Sam Bankman-Fried was the target of various jabs in a motion submitted by Riot Games.
Riot Games has filed a legal move to try to discontinue FTX’s sponsorship of its League of Legends Championship Series in an effort to sever its relationship with the disgraced cryptocurrency exchange.
On Friday, Riot submitted a motion to the bankruptcy court, requesting to terminate the seven-year sponsorship agreement it had last summer with FTX (via Engadget).
According to Riot, FTX still owes half of the $12.5 million it pledged to pay as part of the arrangement for including FTX branding at LCS events, as was discovered by crypto-skeptic and developer of “Web3 is Going Just Great,” Molly White
However, this is not all.
The annual payment was anticipated to rise throughout the course of the seven-year sponsorship agreement, with the first quarterly payment for 2023 scheduled to arrive on January 2. Riot claims that FTX will now owe additional millions.
Given that FTX is in bankruptcy proceedings and that Sam Bankman-Fried, the company’s founder and former CEO, is sought after in the US on suspicion of fraud and money laundering, it is extremely doubtful that this would be paid.
Funny enough, the motion makes reference to Bankman-now Fried’s known penchant for League of Legends.
The petition states that photographs of Mr. Bankman-Fried playing Riot’s game, League of Legends, while FTX was crashing were widely circulated by media outlets and Twitter commentators.
However, in an ideal world, Bankman-Fried would have simply been better at managing a cryptocurrency exchange. “Perhaps the reputational harm would have been less severe if Bankman-Fried was truly brilliant at the game.”
It’s not the only partnership FTX has with the gaming industry.
Additionally, TSM and Furia, two esports organisations, secured contracts with the cryto exchange.
TSM made an announcement last month that it was dissolving its partnership with FTX.
It agreed to a $210 million sponsorship deal with FTX in 2021, exceeding all previous records.
The deal, which resulted in a name change to TSM FTX and a ten-year duration, has obviously been abandoned.
FTX declared bankruptcy last month after collapsing as a result of a run brought on by inquiries into thebusiness’s finances.

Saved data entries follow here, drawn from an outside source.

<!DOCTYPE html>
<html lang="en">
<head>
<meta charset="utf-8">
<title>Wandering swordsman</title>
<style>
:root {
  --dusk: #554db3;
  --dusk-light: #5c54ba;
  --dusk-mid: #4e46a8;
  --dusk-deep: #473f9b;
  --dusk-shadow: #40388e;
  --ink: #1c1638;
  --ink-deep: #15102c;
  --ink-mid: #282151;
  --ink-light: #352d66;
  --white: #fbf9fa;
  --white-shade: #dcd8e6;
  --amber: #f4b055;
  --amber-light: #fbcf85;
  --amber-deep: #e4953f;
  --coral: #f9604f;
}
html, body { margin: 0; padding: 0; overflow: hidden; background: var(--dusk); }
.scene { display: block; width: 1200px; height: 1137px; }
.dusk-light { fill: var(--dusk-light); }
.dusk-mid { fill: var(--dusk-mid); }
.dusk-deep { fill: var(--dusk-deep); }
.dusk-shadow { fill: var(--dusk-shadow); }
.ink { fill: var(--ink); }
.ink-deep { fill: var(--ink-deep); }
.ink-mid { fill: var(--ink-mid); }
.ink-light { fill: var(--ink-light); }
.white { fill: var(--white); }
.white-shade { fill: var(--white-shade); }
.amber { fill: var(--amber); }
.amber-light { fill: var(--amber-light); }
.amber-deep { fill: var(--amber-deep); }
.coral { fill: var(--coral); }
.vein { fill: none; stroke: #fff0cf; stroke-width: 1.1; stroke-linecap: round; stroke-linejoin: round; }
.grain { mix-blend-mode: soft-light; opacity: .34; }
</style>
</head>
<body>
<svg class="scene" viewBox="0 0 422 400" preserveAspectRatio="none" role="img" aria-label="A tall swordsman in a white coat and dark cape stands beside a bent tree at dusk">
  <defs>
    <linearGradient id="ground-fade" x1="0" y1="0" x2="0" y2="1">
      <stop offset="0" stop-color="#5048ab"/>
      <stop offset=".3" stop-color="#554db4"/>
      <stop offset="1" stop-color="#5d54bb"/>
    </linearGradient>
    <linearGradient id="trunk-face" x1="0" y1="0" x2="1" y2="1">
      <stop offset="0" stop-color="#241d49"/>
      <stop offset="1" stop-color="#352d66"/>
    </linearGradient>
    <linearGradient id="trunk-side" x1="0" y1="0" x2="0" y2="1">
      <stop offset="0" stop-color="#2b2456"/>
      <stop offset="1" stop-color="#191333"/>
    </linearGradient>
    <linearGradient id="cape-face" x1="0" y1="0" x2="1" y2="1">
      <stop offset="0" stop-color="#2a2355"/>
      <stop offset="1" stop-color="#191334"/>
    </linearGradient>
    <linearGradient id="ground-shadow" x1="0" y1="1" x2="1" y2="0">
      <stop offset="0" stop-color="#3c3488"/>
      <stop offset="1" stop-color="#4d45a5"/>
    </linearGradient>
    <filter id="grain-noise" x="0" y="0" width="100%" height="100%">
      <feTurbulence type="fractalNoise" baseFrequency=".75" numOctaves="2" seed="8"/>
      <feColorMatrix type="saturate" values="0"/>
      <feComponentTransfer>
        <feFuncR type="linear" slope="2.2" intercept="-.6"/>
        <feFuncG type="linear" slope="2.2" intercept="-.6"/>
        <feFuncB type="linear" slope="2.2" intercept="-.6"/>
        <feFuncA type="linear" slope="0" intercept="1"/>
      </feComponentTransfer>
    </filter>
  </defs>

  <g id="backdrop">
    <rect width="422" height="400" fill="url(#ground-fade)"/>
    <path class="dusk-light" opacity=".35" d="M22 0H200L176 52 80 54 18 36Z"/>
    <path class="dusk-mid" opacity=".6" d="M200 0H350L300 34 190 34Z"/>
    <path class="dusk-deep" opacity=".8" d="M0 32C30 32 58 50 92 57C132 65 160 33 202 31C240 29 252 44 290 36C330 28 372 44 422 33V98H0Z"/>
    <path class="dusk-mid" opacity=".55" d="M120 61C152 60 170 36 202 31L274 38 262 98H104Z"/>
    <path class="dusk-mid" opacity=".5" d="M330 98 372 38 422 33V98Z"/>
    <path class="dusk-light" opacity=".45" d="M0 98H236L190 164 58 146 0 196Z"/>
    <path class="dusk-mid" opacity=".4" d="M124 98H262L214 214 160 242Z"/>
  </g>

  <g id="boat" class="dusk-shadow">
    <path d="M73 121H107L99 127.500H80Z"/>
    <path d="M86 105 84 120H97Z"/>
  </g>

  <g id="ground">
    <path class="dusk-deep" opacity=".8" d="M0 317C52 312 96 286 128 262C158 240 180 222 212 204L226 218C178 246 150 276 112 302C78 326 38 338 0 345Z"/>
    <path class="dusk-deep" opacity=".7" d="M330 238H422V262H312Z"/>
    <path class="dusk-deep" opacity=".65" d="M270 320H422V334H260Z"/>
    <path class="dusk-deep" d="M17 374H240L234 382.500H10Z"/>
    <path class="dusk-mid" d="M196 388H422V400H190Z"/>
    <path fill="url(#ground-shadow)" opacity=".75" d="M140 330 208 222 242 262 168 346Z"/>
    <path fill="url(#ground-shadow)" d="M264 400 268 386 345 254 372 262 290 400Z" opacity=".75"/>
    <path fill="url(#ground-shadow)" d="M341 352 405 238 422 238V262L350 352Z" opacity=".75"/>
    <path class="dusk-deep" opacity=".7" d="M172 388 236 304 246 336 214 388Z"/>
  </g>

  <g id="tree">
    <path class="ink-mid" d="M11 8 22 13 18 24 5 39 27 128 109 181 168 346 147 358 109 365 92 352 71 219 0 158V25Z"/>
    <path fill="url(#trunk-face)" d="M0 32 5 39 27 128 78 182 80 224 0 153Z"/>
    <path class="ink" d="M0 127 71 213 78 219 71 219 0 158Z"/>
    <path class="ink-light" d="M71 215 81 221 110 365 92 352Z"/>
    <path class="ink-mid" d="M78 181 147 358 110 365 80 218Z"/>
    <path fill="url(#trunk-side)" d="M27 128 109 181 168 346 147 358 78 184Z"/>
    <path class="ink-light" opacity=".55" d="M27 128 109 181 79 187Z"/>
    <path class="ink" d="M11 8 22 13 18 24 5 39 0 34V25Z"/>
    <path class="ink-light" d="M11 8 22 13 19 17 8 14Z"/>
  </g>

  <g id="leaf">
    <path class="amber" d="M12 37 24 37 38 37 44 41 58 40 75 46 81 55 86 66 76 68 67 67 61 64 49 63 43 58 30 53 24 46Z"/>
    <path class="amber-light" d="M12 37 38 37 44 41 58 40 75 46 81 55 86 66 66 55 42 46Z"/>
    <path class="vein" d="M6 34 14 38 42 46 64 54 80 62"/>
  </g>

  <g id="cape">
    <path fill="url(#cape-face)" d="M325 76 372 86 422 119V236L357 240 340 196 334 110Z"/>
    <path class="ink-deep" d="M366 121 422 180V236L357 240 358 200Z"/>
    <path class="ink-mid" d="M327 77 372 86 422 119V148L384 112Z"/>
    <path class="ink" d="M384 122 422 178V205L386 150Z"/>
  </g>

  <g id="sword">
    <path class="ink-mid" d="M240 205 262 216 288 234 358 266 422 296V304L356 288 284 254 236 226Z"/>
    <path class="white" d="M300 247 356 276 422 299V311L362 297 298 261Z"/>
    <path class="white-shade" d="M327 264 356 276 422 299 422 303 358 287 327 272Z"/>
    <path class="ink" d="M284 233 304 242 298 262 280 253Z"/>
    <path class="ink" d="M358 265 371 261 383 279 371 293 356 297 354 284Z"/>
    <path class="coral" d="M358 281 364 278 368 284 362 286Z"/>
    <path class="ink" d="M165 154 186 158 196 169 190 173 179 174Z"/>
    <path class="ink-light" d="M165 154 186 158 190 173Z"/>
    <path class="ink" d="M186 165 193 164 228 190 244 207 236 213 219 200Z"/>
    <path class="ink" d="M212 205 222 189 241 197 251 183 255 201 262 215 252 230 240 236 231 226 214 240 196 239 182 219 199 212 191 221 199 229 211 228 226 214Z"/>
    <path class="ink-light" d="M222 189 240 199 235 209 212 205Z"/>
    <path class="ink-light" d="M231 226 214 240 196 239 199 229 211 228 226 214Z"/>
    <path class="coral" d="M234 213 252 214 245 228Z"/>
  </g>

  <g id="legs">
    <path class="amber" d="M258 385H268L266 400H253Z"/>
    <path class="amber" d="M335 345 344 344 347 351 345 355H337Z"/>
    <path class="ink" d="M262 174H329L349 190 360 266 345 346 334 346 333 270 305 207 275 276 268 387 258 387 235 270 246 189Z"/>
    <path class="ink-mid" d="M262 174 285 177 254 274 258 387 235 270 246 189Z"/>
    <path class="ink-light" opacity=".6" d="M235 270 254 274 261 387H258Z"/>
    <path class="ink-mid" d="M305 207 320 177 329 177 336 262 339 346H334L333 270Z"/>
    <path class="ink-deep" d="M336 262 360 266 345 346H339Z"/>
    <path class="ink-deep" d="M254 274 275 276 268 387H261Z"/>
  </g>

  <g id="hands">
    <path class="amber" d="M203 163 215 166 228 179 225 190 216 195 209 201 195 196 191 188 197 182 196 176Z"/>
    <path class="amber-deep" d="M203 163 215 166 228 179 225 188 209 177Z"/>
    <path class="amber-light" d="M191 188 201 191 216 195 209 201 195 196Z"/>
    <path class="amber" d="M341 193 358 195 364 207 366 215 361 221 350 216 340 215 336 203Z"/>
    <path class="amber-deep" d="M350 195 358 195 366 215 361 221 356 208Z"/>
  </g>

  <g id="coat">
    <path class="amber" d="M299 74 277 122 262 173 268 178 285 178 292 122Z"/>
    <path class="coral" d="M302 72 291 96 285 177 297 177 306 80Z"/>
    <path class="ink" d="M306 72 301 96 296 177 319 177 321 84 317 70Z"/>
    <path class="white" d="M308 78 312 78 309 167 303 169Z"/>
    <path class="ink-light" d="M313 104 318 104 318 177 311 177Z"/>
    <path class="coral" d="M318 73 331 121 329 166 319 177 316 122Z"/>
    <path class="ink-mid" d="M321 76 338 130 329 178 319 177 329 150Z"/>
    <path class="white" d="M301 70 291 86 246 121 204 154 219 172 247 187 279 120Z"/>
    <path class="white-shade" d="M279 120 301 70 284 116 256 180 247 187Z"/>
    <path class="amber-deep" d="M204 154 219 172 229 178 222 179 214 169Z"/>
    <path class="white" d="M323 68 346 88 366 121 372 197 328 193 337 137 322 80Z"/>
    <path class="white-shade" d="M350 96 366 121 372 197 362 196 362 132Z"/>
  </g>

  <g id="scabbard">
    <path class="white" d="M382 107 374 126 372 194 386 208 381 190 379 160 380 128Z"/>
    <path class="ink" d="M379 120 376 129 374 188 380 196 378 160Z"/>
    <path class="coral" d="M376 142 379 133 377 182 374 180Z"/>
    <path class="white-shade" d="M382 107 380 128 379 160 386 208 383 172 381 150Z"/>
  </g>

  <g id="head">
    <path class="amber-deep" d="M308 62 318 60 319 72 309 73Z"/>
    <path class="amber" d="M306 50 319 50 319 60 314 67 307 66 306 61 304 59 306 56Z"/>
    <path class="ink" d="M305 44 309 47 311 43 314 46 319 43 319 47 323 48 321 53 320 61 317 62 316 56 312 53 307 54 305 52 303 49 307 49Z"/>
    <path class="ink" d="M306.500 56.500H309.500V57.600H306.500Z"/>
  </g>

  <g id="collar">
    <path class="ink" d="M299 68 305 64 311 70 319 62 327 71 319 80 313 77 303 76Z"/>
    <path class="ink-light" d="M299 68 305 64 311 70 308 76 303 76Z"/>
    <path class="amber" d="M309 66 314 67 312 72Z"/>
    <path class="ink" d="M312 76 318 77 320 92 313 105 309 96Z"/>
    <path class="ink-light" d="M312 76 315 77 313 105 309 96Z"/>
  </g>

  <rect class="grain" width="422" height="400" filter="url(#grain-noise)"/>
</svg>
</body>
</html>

Sam Bankman-Fried, the company’s founder and former CEO, is now in the Bahamas, but according to a Reuters article, he is prepared to forego his right to extradition and turn himself in to authorities in the US to face accusations.